BEGIN Task inputs
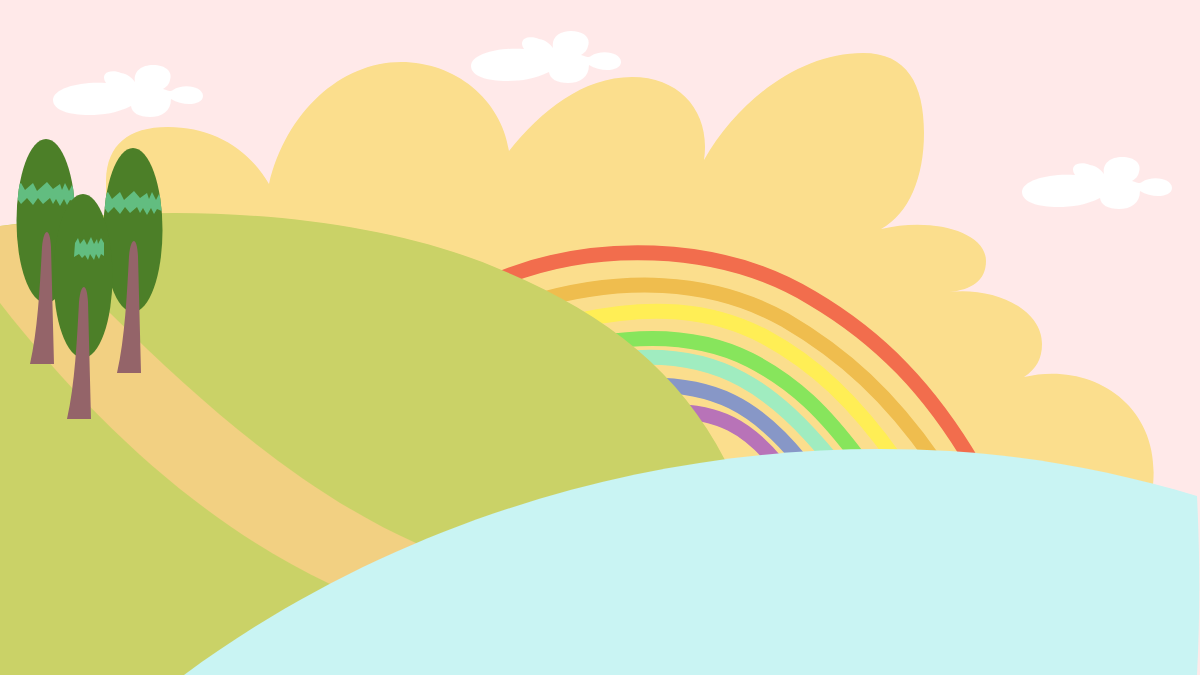
<!DOCTYPE html>
<html lang="en">
<head>
<meta charset="utf-8">
<title>Rainbow hills</title>
<style>
:root {
  --sky: #ffe9e9; --cloud: #ffffff; --glow: #fbde8d;
  --hill: #cad267; --path: #f2d082; --water: #c9f4f3;
  --leaf: #4c7f28; --leaf-band: #62bd80; --trunk: #946469;
  --red: #f26d4d; --orange: #efbd4e; --yellow: #ffee55; --green: #87e55c;
  --mint: #a0ecc0; --blue: #8797c7; --violet: #b873b8;
}
html, body { margin: 0; width: 1200px; height: 675px; overflow: hidden; background: var(--sky); }
svg { display: block; }
.glow { fill: var(--glow); }
.cloud { fill: var(--cloud); }
.hill { fill: var(--hill); }
.path { fill: var(--path); }
.water { fill: var(--water); }
.rainbow { fill: none; stroke-width: 15; }
.leaf { fill: var(--leaf); }
.leaf-band { fill: var(--leaf-band); }
.trunk { fill: var(--trunk); }
</style>
</head>
<body>
<svg width="1200" height="675" viewBox="0 0 1200 675" role="img" aria-label="A rainbow behind green hills, trees and a lake">
  <defs>
    <path id="cloud" d="M0 35C0 23 28 16 53 18C46 7 59 4 68 8C75 9 79 13 82 17C80 6 89 0 100 0C113 0 120 7 117 15C116 20 113 22 110 24C116 26 118 27 120 25C130 18 150 21 150 31C150 40 131 42 118 34C118 46 109 52 97 52C86 52 79 48 78 41C64 48 50 50 36 50C16 50 0 45 0 35Z"/>
    <clipPath id="crown-clip"><ellipse cx="30" cy="82" rx="29.500" ry="82"/></clipPath>
    <ellipse id="crown" cx="30" cy="82" rx="29.500" ry="82"/>
    <path id="trunk" d="M26 108C28 88 34 88 35 108L38 225H14C22 190 24 145 26 108Z"/>
    <path id="zigzag" d="M0 48L5 44L9 51L17 44L21 52L31 43L37 50L44 45L46 51L49 44L53 52L56 46L61 54V64L54 61L51 66L48 60L44 67L40 60L37 65L34 59L27 65L22 59L17 66L11 59L5 65L0 58Z"/>
  </defs>

  <g id="golden-glow" class="glow">
    <path d="M106 240V180C107 145 128 127 168 127C212 127 248 148 269 184C286 112 341 62 401 62C455 62 501 99 509 151C541 111 583 77 632 77C682 77 711 114 704 160C738 100 800 53 863 53C907 53 924 84 924 133C924 177 909 214 881 229C931 217 986 231 986 261C986 281 971 290 949 292C995 287 1042 309 1042 344C1042 359 1036 369 1024 377C1090 361 1161 403 1153 485V520H500L106 300Z"/>
  </g>

  <g id="clouds" class="cloud">
    <use href="#cloud" x="53" y="65"/>
    <use href="#cloud" x="471" y="31"/>
    <use href="#cloud" x="1022" y="157"/>
  </g>

  <g id="rainbow" class="rainbow">
    <path stroke="var(--red)" d="M490 283C590 239 720 242 812 298C880 338 930 390 974 465"/>
    <path stroke="var(--orange)" d="M530 303C620 276 710 278 785 320C845 355 890 397 934 460"/>
    <path stroke="var(--yellow)" d="M580 320C650 305 710 308 765 337C815 364 855 402 896 460"/>
    <path stroke="var(--green)" d="M600 343C655 334 706 338 750 360C795 383 825 413 860 460"/>
    <path stroke="var(--mint)" d="M620 359C720 348 775 391 832 460"/>
    <path stroke="var(--blue)" d="M650 385C713 385 755 404 801 461"/>
    <path stroke="var(--violet)" d="M670 411C720 412 747 427 777 463"/>
  </g>

  <g id="hills">
    <path class="hill" d="M0 226C55 218 112 213 175 213C292 213 413 231 504 271C605 313 680 372 725 460L600 675H0Z"/>
    <path class="path" d="M0 226L54 220C62 265 86 291 111 314C212 414 310 496 418 544L400 600L330 584C208 527 95 425 0 303Z"/>
  </g>

  <path id="lake" class="water" d="M184 675C390 523 640 449 880 449C990 449 1090 464 1197 496C1200 556 1200 616 1197 675Z"/>

  <g id="trees">
    <g transform="translate(16 139)">
      <use class="leaf" href="#crown"/>
      <use class="leaf-band" href="#zigzag" clip-path="url(#crown-clip)"/>
      <use class="trunk" href="#trunk"/>
    </g>
    <g transform="translate(103 148)">
      <use class="leaf" href="#crown"/>
      <use class="leaf-band" href="#zigzag" clip-path="url(#crown-clip)"/>
      <use class="trunk" href="#trunk"/>
    </g>
    <g transform="translate(53 194)">
      <use class="leaf" href="#crown"/>
      <path class="leaf-band" d="M22 49L25 44L27 50L31 45L34 51L38 43L41 50L44 45L45 50L48 44L51 49V62L48 60L46 65L43 60L41 66L37 60L35 66L32 61L29 64L26 60L21 63Z"/>
      <use class="trunk" href="#trunk"/>
    </g>
  </g>
</svg>
</body>
</html>
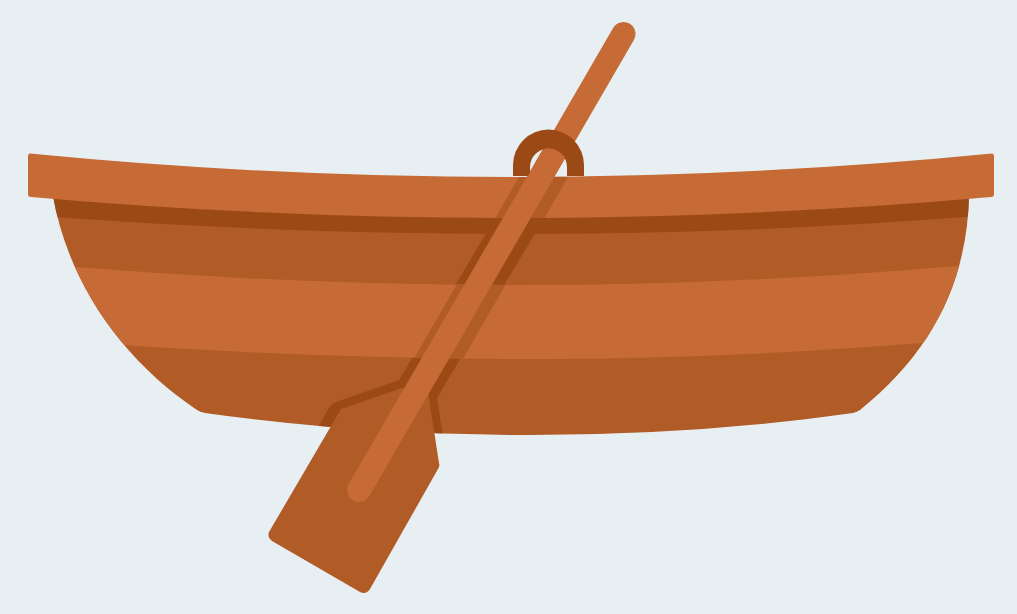
<!DOCTYPE html>
<html lang="en">
<head>
<meta charset="utf-8">
<title>Wooden rowing boat</title>
<style>
:root {
  --sky: #e8eff3;
  --wood-light: #c66b35;
  --wood-mid: #b15b27;
  --wood-dark: #9c4a15;
}
html, body { margin: 0; height: 100%; overflow: hidden; background: var(--sky); }
svg { display: block; width: 1017px; height: 614px; }
.light { fill: var(--wood-light); }
.mid { fill: var(--wood-mid); }
.dark { fill: var(--wood-dark); }
.shaft { stroke: var(--wood-light); stroke-width: 24; stroke-linecap: round; }
</style>
</head>
<body>
<svg viewBox="0 0 1017 614" role="img" aria-label="Wooden rowing boat with an oar">
  <defs>
    <path id="hull" d="M53 196C68 282 122 360 197 410Q200 412 205 413Q360 435 530 435Q700 435 853 413Q857 412 860 410C932 352 967 282 969 196Z"/>
    <path id="rim" d="M30 153.500Q270 177 511 177Q752 177 992 153.500Q994 153.500 994 156V194Q994 197 991 197Q752 218 511 218Q270 218 31 197Q28 197 28 194V156Q28 153.500 30 153.500Z"/>
    <path id="light-plank" d="M40 264Q280 285 520 285Q750 285 990 263V337Q750 359 540 359Q320 359 90 343L40 339Z"/>
    <path id="oar-shadow" d="M533 177L582 177L534 235L437 398L443 436L428 440L400 420L330 430L317 429L329 408Q332 403 339 401L399 380L485 235L519 177Z"/>
    <clipPath id="hull-clip"><use href="#hull"/></clipPath>
    <clipPath id="light-clip"><use href="#rim"/><use href="#light-plank"/></clipPath>
  </defs>

  <g id="boat">
    <use class="mid" href="#hull"/>
    <g clip-path="url(#hull-clip)">
      <path class="dark" d="M40 190H980V216Q750 234 515 234Q280 234 40 216Z"/>
      <use class="dark" href="#oar-shadow"/>
      <use class="light" href="#light-plank"/>
    </g>
    <use class="light" href="#rim"/>
    <g clip-path="url(#light-clip)">
      <path class="mid" d="M519 177H568L398 471L349 471Z"/>
    </g>
  </g>

  <g id="oar">
    <path class="mid" d="M341 409L402 388L428 392L439 463Q440 466 438 469L370 589Q366 595 360 592L272 541Q267 537 269 532Z"/>
    <line class="shaft" x1="623.500" y1="34" x2="359" y2="490"/>
  </g>

  <path id="oarlock" class="dark" d="M513 176V165A35.500 35.500 0 0 1 584 165V176H567V167A18.500 18.500 0 0 0 530 167V176Z"/>
  <path id="shaft-inside-oarlock" class="light" d="M539 156Q543 149 548 148.500Q558 149 565 157L553 178H527Z"/>
</svg>
</body>
</html>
END Task inputs
What this exercise asks for is every line of the data above with the word "translate".

    <g transform="translate(16 139)">
    <g transform="translate(103 148)">
    <g transform="translate(53 194)">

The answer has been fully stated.